Saved entries

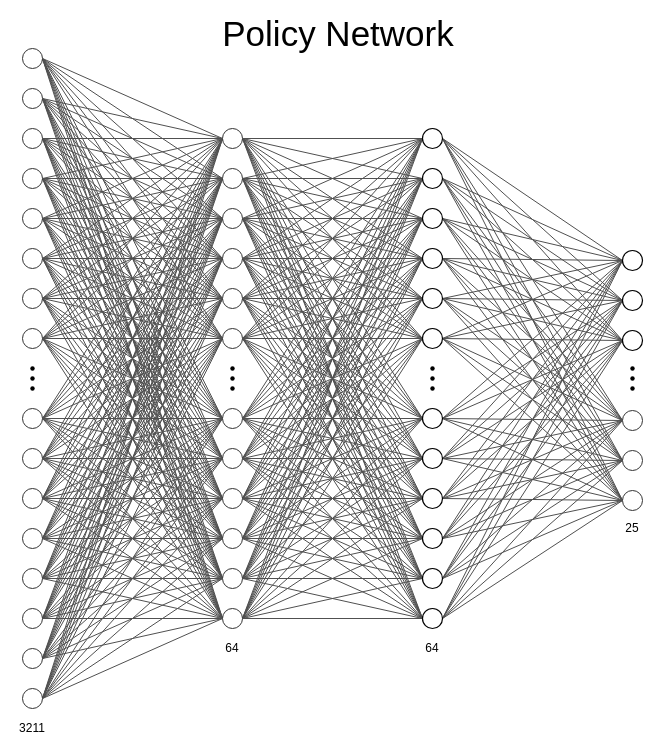
<!DOCTYPE html>
<html lang="en">
<head>
<meta charset="utf-8">
<title>Policy Network</title>
<style>
:root { --paper: #fff; --ink: #000; --edge: #505050; --node-line: #333; }
* { box-sizing: border-box; margin: 0; }
body { background: var(--paper); overflow: hidden; }
.diagram { position: relative; width: 659px; height: 750px; overflow: hidden; background: var(--paper); color: var(--ink); font-family: "Liberation Sans", Arial, sans-serif; }
.network { position: absolute; inset: 0; display: block; }
.title { position: absolute; left: 138px; top: 14px; width: 400px; font-size: 35px; line-height: 40px; font-weight: 400; text-align: center; }
.size { position: absolute; width: 60px; font-size: 12px; line-height: 14px; text-align: center; }
.size-input { left: 2px; top: 721px; }
.size-hidden-1 { left: 202px; top: 641px; }
.size-hidden-2 { left: 402px; top: 641px; }
.size-output { left: 602px; top: 521px; }
.fan { fill: none; stroke: var(--edge); stroke-width: 1px; vector-effect: non-scaling-stroke; }
.layer { fill: var(--paper); stroke: var(--node-line); stroke-width: 1px; }
.layer-strong { stroke: var(--ink); stroke-width: 1.2px; }
.dots { fill: var(--ink); stroke: none; }
</style>
</head>
<body>
<main class="diagram">
<svg class="network" width="659" height="750" viewBox="0 0 659 750" role="img" aria-label="Fully connected network with four layers">
<defs>
<!-- Fans are one unit wide; each use stretches and tilts one toward the next layer -->
<path id="fan12" class="fan" d="M0 0L1 -240M0 0L1 -200M0 0L1 -160M0 0L1 -120M0 0L1 -80M0 0L1 -40M0 0L1 40M0 0L1 80M0 0L1 120M0 0L1 160M0 0L1 200M0 0L1 240"/>
<path id="fan6" class="fan" d="M0 0L1 -120M0 0L1 -80M0 0L1 -40M0 0L1 40M0 0L1 80M0 0L1 120"/>
<circle id="node" r="10"/>
<g id="ellipsis" class="dots"><circle cy="-10" r="2.2"/><circle r="2.2"/><circle cy="10" r="2.2"/></g>
<g id="hidden-nodes">
<use href="#node" y="138"/><use href="#node" y="178"/><use href="#node" y="218"/><use href="#node" y="258"/><use href="#node" y="298"/><use href="#node" y="338"/>
<use href="#ellipsis" y="378"/>
<use href="#node" y="418"/><use href="#node" y="458"/><use href="#node" y="498"/><use href="#node" y="538"/><use href="#node" y="578"/><use href="#node" y="618"/>
</g>
<g id="hidden-fans">
<use href="#fan12" transform="matrix(180 240 0 1 0 138)"/>
<use href="#fan12" transform="matrix(180 200 0 1 0 178)"/>
<use href="#fan12" transform="matrix(180 160 0 1 0 218)"/>
<use href="#fan12" transform="matrix(180 120 0 1 0 258)"/>
<use href="#fan12" transform="matrix(180 80 0 1 0 298)"/>
<use href="#fan12" transform="matrix(180 40 0 1 0 338)"/>
<use href="#fan12" transform="matrix(180 -40 0 1 0 418)"/>
<use href="#fan12" transform="matrix(180 -80 0 1 0 458)"/>
<use href="#fan12" transform="matrix(180 -120 0 1 0 498)"/>
<use href="#fan12" transform="matrix(180 -160 0 1 0 538)"/>
<use href="#fan12" transform="matrix(180 -200 0 1 0 578)"/>
<use href="#fan12" transform="matrix(180 -240 0 1 0 618)"/>
</g>
</defs>
<g transform="translate(.5 .5)">
<g id="input-to-hidden">
<use href="#fan12" transform="matrix(180 320 0 1 42 58)"/>
<use href="#fan12" transform="matrix(180 280 0 1 42 98)"/>
<use href="#hidden-fans" x="42"/>
<use href="#fan12" transform="matrix(180 -280 0 1 42 658)"/>
<use href="#fan12" transform="matrix(180 -320 0 1 42 698)"/>
</g>
<use id="hidden-to-hidden" href="#hidden-fans" x="242"/>
<g id="hidden-to-output">
<use href="#fan6" transform="matrix(180 242 0 1 442 138)"/>
<use href="#fan6" transform="matrix(180 202 0 1 442 178)"/>
<use href="#fan6" transform="matrix(180 162 0 1 442 218)"/>
<use href="#fan6" transform="matrix(180 122 0 1 442 258)"/>
<use href="#fan6" transform="matrix(180 82 0 1 442 298)"/>
<use href="#fan6" transform="matrix(180 42 0 1 442 338)"/>
<use href="#fan6" transform="matrix(180 -38 0 1 442 418)"/>
<use href="#fan6" transform="matrix(180 -78 0 1 442 458)"/>
<use href="#fan6" transform="matrix(180 -118 0 1 442 498)"/>
<use href="#fan6" transform="matrix(180 -158 0 1 442 538)"/>
<use href="#fan6" transform="matrix(180 -198 0 1 442 578)"/>
<use href="#fan6" transform="matrix(180 -238 0 1 442 618)"/>
</g>
<g id="input-layer" class="layer" transform="translate(32 0)">
<use href="#node" y="58"/><use href="#node" y="98"/>
<use href="#hidden-nodes"/>
<use href="#node" y="658"/><use href="#node" y="698"/>
</g>
<use id="hidden-layer-1" class="layer" href="#hidden-nodes" x="232"/>
<use id="hidden-layer-2" class="layer layer-strong" href="#hidden-nodes" x="432"/>
<g id="output-layer" class="layer" transform="translate(632 0)">
<g class="layer-strong"><use href="#node" y="260"/><use href="#node" y="300"/><use href="#node" y="340"/></g>
<use href="#ellipsis" y="378"/>
<use href="#node" y="420"/><use href="#node" y="460"/><use href="#node" y="500"/>
</g>
</g>
</svg>
<h1 class="title">Policy Network</h1>
<p class="size size-input">3211</p>
<p class="size size-hidden-1">64</p>
<p class="size size-hidden-2">64</p>
<p class="size size-output">25</p>
</main>
</body>
</html>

**Exercise requirements**
Word for word, repeat the data above with the pictures left out.

**Solution for this problem**
<!DOCTYPE html>
<html lang="en">
<head>
<meta charset="utf-8">
<title>Policy Network</title>
<style>
:root { --paper: #fff; --ink: #000; --edge: #505050; --node-line: #333; }
* { box-sizing: border-box; margin: 0; }
body { background: var(--paper); overflow: hidden; }
.diagram { position: relative; width: 659px; height: 750px; overflow: hidden; background: var(--paper); color: var(--ink); font-family: "Liberation Sans", Arial, sans-serif; }
.network { position: absolute; inset: 0; display: block; }
.title { position: absolute; left: 138px; top: 14px; width: 400px; font-size: 35px; line-height: 40px; font-weight: 400; text-align: center; }
.size { position: absolute; width: 60px; font-size: 12px; line-height: 14px; text-align: center; }
.size-input { left: 2px; top: 721px; }
.size-hidden-1 { left: 202px; top: 641px; }
.size-hidden-2 { left: 402px; top: 641px; }
.size-output { left: 602px; top: 521px; }
.fan { fill: none; stroke: var(--edge); stroke-width: 1px; vector-effect: non-scaling-stroke; }
.layer { fill: var(--paper); stroke: var(--node-line); stroke-width: 1px; }
.layer-strong { stroke: var(--ink); stroke-width: 1.2px; }
.dots { fill: var(--ink); stroke: none; }
</style>
</head>
<body>
<main class="diagram">
<svg class="network" width="659" height="750" viewBox="0 0 659 750" role="img" aria-label="Fully connected network with four layers">
<defs>
<!-- Fans are one unit wide; each use stretches and tilts one toward the next layer -->
<path id="fan12" class="fan" d="M0 0L1 -240M0 0L1 -200M0 0L1 -160M0 0L1 -120M0 0L1 -80M0 0L1 -40M0 0L1 40M0 0L1 80M0 0L1 120M0 0L1 160M0 0L1 200M0 0L1 240"/>
<path id="fan6" class="fan" d="M0 0L1 -120M0 0L1 -80M0 0L1 -40M0 0L1 40M0 0L1 80M0 0L1 120"/>
<circle id="node" r="10"/>
<g id="ellipsis" class="dots"><circle cy="-10" r="2.2"/><circle r="2.2"/><circle cy="10" r="2.2"/></g>
<g id="hidden-nodes">
<use href="#node" y="138"/><use href="#node" y="178"/><use href="#node" y="218"/><use href="#node" y="258"/><use href="#node" y="298"/><use href="#node" y="338"/>
<use href="#ellipsis" y="378"/>
<use href="#node" y="418"/><use href="#node" y="458"/><use href="#node" y="498"/><use href="#node" y="538"/><use href="#node" y="578"/><use href="#node" y="618"/>
</g>
<g id="hidden-fans">
<use href="#fan12" transform="matrix(180 240 0 1 0 138)"/>
<use href="#fan12" transform="matrix(180 200 0 1 0 178)"/>
<use href="#fan12" transform="matrix(180 160 0 1 0 218)"/>
<use href="#fan12" transform="matrix(180 120 0 1 0 258)"/>
<use href="#fan12" transform="matrix(180 80 0 1 0 298)"/>
<use href="#fan12" transform="matrix(180 40 0 1 0 338)"/>
<use href="#fan12" transform="matrix(180 -40 0 1 0 418)"/>
<use href="#fan12" transform="matrix(180 -80 0 1 0 458)"/>
<use href="#fan12" transform="matrix(180 -120 0 1 0 498)"/>
<use href="#fan12" transform="matrix(180 -160 0 1 0 538)"/>
<use href="#fan12" transform="matrix(180 -200 0 1 0 578)"/>
<use href="#fan12" transform="matrix(180 -240 0 1 0 618)"/>
</g>
</defs>
<g transform="translate(.5 .5)">
<g id="input-to-hidden">
<use href="#fan12" transform="matrix(180 320 0 1 42 58)"/>
<use href="#fan12" transform="matrix(180 280 0 1 42 98)"/>
<use href="#hidden-fans" x="42"/>
<use href="#fan12" transform="matrix(180 -280 0 1 42 658)"/>
<use href="#fan12" transform="matrix(180 -320 0 1 42 698)"/>
</g>
<use id="hidden-to-hidden" href="#hidden-fans" x="242"/>
<g id="hidden-to-output">
<use href="#fan6" transform="matrix(180 242 0 1 442 138)"/>
<use href="#fan6" transform="matrix(180 202 0 1 442 178)"/>
<use href="#fan6" transform="matrix(180 162 0 1 442 218)"/>
<use href="#fan6" transform="matrix(180 122 0 1 442 258)"/>
<use href="#fan6" transform="matrix(180 82 0 1 442 298)"/>
<use href="#fan6" transform="matrix(180 42 0 1 442 338)"/>
<use href="#fan6" transform="matrix(180 -38 0 1 442 418)"/>
<use href="#fan6" transform="matrix(180 -78 0 1 442 458)"/>
<use href="#fan6" transform="matrix(180 -118 0 1 442 498)"/>
<use href="#fan6" transform="matrix(180 -158 0 1 442 538)"/>
<use href="#fan6" transform="matrix(180 -198 0 1 442 578)"/>
<use href="#fan6" transform="matrix(180 -238 0 1 442 618)"/>
</g>
<g id="input-layer" class="layer" transform="translate(32 0)">
<use href="#node" y="58"/><use href="#node" y="98"/>
<use href="#hidden-nodes"/>
<use href="#node" y="658"/><use href="#node" y="698"/>
</g>
<use id="hidden-layer-1" class="layer" href="#hidden-nodes" x="232"/>
<use id="hidden-layer-2" class="layer layer-strong" href="#hidden-nodes" x="432"/>
<g id="output-layer" class="layer" transform="translate(632 0)">
<g class="layer-strong"><use href="#node" y="260"/><use href="#node" y="300"/><use href="#node" y="340"/></g>
<use href="#ellipsis" y="378"/>
<use href="#node" y="420"/><use href="#node" y="460"/><use href="#node" y="500"/>
</g>
</g>
</svg>
<h1 class="title">Policy Network</h1>
<p class="size size-input">3211</p>
<p class="size size-hidden-1">64</p>
<p class="size size-hidden-2">64</p>
<p class="size size-output">25</p>
</main>
</body>
</html>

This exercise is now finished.